Slowly, the chant, which sounds like the chanting of a sports arena heard from afar, builds in energy and power, pulling everything into its wake, negating its own negation, so that even the phrase “resisting the flow,” repeated over and over, turns into its opposite. The motion of sound, however anxious and fretful, becomes its own solution, its very emptiness — “this is it” — providing its own kind of release, its “flow.” Similarly, the title of the song — “Ohm” — blends the technological and the spiritual. The very emptiness and meaninglessness of the electrical unit used in amp technology (literally, the measurement of “resisting the flow” of electricity) becomes the basis of transcendent musical experience, and so when Ira finally lets loose with a soaring feedback-laced solo, you forget that there was ever any problem at all.
But this dynamic marks every song on the album, which comes across less like a philosophical treatise and more like a series of intimate “situations,” each of which, with its everyday fear and anxiety, produces its own momentary “support.” “Is That Enough” addresses feelings of inadequacy with 1950s Frankie Avalon string schmaltz and a little country twang. “Paddle Forward” confronts the fear of risk with bursts of classic indie feedback that feel as fresh as the salt sea spray — “Hang on tight/ The water’s fine.” “I’ll Be Around” tackles blindness and doubt with gently fingerpicked psych-folk and a gorgeous Mellotron hum (the song features a “kaleidoscope girl in the doorway” and a mysterious raga solo at the end). Throughout the album, big existential questions meet with little sonic solutions, but its philosophical framework breathes new life and urgency into these well-used forms. Spiked with doubt and fear, cheap pop has rarely ever sounded so necessary, so dire. In fact, here, 30 years on, the album seems to shed light on the group’s entire output, making even those early easy toss-offs seem like the stuff of existential grace.

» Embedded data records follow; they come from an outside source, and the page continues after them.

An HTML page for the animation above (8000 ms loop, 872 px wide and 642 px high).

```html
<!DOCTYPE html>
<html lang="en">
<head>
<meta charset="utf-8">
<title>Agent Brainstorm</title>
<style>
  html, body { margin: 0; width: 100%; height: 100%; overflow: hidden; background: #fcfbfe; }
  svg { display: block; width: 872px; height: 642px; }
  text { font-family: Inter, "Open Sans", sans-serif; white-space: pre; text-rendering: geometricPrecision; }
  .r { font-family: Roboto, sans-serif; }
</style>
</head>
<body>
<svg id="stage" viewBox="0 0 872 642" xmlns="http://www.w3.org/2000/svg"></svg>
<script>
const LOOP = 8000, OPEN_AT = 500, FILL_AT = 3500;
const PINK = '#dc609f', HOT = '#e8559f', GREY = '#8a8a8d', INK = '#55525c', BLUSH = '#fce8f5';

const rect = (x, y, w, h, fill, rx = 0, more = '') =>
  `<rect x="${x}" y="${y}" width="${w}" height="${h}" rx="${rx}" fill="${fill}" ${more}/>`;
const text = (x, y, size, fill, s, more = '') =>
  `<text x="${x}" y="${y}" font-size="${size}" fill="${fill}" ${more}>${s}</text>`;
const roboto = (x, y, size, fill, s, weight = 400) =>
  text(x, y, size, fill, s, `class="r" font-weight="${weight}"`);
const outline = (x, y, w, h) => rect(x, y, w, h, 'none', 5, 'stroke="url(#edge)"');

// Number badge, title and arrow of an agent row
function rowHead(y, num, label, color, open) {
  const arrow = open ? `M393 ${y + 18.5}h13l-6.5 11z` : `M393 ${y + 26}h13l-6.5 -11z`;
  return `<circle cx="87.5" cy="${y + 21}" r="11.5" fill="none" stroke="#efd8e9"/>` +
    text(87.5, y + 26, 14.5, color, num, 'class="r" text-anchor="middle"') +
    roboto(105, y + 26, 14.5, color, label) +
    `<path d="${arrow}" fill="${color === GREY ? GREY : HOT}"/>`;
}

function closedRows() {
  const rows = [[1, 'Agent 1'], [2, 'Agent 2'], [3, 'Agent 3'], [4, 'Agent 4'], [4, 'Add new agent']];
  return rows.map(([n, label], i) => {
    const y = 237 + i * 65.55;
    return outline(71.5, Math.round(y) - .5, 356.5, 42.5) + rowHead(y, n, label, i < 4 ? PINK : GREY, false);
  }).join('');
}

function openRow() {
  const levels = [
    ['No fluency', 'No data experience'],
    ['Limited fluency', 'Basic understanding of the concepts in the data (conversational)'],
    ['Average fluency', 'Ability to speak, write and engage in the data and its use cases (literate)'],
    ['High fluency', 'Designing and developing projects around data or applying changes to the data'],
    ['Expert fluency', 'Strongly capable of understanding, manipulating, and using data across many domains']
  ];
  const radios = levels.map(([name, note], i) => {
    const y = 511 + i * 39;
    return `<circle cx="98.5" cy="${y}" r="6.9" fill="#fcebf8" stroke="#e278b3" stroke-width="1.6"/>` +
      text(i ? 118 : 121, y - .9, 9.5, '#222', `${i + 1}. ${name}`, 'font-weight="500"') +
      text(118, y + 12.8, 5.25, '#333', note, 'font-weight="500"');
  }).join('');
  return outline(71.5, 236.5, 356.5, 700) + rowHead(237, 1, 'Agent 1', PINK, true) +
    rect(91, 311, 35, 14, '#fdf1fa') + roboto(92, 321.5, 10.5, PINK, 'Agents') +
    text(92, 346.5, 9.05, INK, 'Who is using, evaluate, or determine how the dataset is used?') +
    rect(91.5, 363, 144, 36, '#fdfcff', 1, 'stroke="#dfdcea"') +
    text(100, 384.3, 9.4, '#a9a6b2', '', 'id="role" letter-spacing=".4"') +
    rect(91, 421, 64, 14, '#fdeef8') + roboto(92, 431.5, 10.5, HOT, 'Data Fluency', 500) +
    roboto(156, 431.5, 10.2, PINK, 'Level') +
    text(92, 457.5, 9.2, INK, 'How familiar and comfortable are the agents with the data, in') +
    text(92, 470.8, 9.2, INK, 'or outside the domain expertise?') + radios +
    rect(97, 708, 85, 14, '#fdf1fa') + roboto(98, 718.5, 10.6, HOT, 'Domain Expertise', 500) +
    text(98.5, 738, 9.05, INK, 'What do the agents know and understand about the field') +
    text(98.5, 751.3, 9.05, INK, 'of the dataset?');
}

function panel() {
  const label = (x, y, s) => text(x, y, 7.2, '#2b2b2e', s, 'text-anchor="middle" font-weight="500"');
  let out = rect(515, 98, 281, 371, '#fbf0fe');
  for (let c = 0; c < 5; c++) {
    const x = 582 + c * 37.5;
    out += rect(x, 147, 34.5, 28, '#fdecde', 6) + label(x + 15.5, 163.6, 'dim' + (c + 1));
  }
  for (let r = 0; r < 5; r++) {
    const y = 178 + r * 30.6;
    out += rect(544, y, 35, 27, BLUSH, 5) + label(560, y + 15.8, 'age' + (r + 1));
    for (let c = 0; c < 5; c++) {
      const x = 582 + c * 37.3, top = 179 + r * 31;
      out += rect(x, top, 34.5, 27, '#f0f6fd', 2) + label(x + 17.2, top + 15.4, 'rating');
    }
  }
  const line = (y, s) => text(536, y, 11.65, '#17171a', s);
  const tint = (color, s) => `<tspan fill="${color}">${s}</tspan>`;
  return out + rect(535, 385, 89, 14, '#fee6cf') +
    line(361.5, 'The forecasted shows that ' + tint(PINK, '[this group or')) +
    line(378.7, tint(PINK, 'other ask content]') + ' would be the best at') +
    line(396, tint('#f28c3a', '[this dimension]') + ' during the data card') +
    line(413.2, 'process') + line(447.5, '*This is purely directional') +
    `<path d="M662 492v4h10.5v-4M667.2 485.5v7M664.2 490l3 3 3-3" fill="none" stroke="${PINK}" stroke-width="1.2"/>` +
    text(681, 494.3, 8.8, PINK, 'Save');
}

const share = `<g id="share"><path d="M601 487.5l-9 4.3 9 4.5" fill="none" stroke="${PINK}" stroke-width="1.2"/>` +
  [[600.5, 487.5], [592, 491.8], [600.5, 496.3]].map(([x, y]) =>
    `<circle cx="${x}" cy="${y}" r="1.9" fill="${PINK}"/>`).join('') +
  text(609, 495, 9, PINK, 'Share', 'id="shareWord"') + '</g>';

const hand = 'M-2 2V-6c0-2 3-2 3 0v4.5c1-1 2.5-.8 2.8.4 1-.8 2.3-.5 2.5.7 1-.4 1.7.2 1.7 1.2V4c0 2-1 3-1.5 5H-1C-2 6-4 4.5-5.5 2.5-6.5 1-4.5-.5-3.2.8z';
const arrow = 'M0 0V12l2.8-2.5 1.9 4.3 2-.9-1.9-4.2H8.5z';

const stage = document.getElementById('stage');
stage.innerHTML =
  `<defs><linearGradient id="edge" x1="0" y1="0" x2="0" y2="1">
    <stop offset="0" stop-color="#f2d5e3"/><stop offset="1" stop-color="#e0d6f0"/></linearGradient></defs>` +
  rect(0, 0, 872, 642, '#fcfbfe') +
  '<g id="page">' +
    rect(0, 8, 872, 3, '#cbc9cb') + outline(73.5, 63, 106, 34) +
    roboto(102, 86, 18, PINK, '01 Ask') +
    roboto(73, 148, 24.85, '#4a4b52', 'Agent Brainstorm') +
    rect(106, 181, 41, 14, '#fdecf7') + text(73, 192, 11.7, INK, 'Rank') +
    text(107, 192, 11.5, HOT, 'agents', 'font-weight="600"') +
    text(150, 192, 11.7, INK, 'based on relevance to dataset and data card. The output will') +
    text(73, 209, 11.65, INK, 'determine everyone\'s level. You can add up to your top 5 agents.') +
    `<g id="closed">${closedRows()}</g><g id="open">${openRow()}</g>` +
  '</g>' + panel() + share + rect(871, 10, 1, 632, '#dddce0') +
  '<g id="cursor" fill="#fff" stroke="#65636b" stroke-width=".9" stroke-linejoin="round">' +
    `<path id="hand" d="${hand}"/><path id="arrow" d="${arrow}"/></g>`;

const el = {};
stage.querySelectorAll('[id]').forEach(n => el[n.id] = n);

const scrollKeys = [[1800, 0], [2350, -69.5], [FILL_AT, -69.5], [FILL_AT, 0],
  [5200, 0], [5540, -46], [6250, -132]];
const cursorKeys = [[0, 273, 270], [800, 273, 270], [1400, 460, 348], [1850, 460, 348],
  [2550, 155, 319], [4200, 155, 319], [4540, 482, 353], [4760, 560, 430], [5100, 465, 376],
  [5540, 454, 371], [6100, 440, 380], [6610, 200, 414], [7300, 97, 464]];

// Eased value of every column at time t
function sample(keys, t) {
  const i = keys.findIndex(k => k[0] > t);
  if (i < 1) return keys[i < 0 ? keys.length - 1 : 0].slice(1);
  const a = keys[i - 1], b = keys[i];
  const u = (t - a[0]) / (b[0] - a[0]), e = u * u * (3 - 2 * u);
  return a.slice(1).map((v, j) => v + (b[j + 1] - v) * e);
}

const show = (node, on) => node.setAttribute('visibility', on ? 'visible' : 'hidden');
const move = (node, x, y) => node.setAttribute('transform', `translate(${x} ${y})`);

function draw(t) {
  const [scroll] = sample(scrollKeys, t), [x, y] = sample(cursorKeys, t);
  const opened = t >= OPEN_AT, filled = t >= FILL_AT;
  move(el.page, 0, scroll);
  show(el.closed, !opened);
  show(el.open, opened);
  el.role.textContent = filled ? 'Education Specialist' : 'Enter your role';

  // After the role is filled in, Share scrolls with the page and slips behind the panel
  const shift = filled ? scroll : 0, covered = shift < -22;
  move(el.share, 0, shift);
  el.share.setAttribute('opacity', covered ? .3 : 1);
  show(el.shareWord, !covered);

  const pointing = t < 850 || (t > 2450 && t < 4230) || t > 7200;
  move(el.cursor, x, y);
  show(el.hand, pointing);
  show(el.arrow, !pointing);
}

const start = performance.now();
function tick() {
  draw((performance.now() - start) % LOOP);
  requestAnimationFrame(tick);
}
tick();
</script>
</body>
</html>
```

Given these years, perhaps, it’s easy to imagine that these breakthroughs and affirmations emerge only from the romance shared by Ira and Georgia. These are all essentially love songs, but each one fleshes out its clichés with what seems to be a hard-won and deeply felt sense of faith. I’m most amazed, though, by the generosity with which this tenderness is extended to the listener; these songs each pull the old soul trick of blurring lover and listener, and in this, they greatly widen their circle of wonder and warmth. On “Cornelia and Jane,” the best of the bunch, Georgia sings to a troubled, unreachable child, but the refrain, with its breathy rise up the scale, seems to shed its care on the listener, too: “How can we care for you?/ How can we hold on to you?” It’s a sad and wonderful and utterly devastating moment. In the next song, a hushed little ode to rainy-day apathy, Ira asks, “What are you going to do?” and then, in the next, with its jaunty strum, he wonders, “Maybe that’s okay, if we’re not so strong.” Here, with these humdrum hymns, the rushed listener might think that the album bottoms out, falling into a low, depressive register, but each of these questions is offered up earnestly, with genuine interest and regard. Together, they perform a kind of musical therapy, demonstrating exactly what it means to care and what it means to be cared for. And then the last track, “Before We Run,” with its magisterial orchestral arrangement — proud horns and eager strings — returns to affirm it all. There’s a power in this music to carry the listener “beyond mistrust” to a place where people say what they mean and keep their promises. And there’s a power in this band to persist, still, nearly 30 years later, and probably to persist too in our ears long after they fade for good.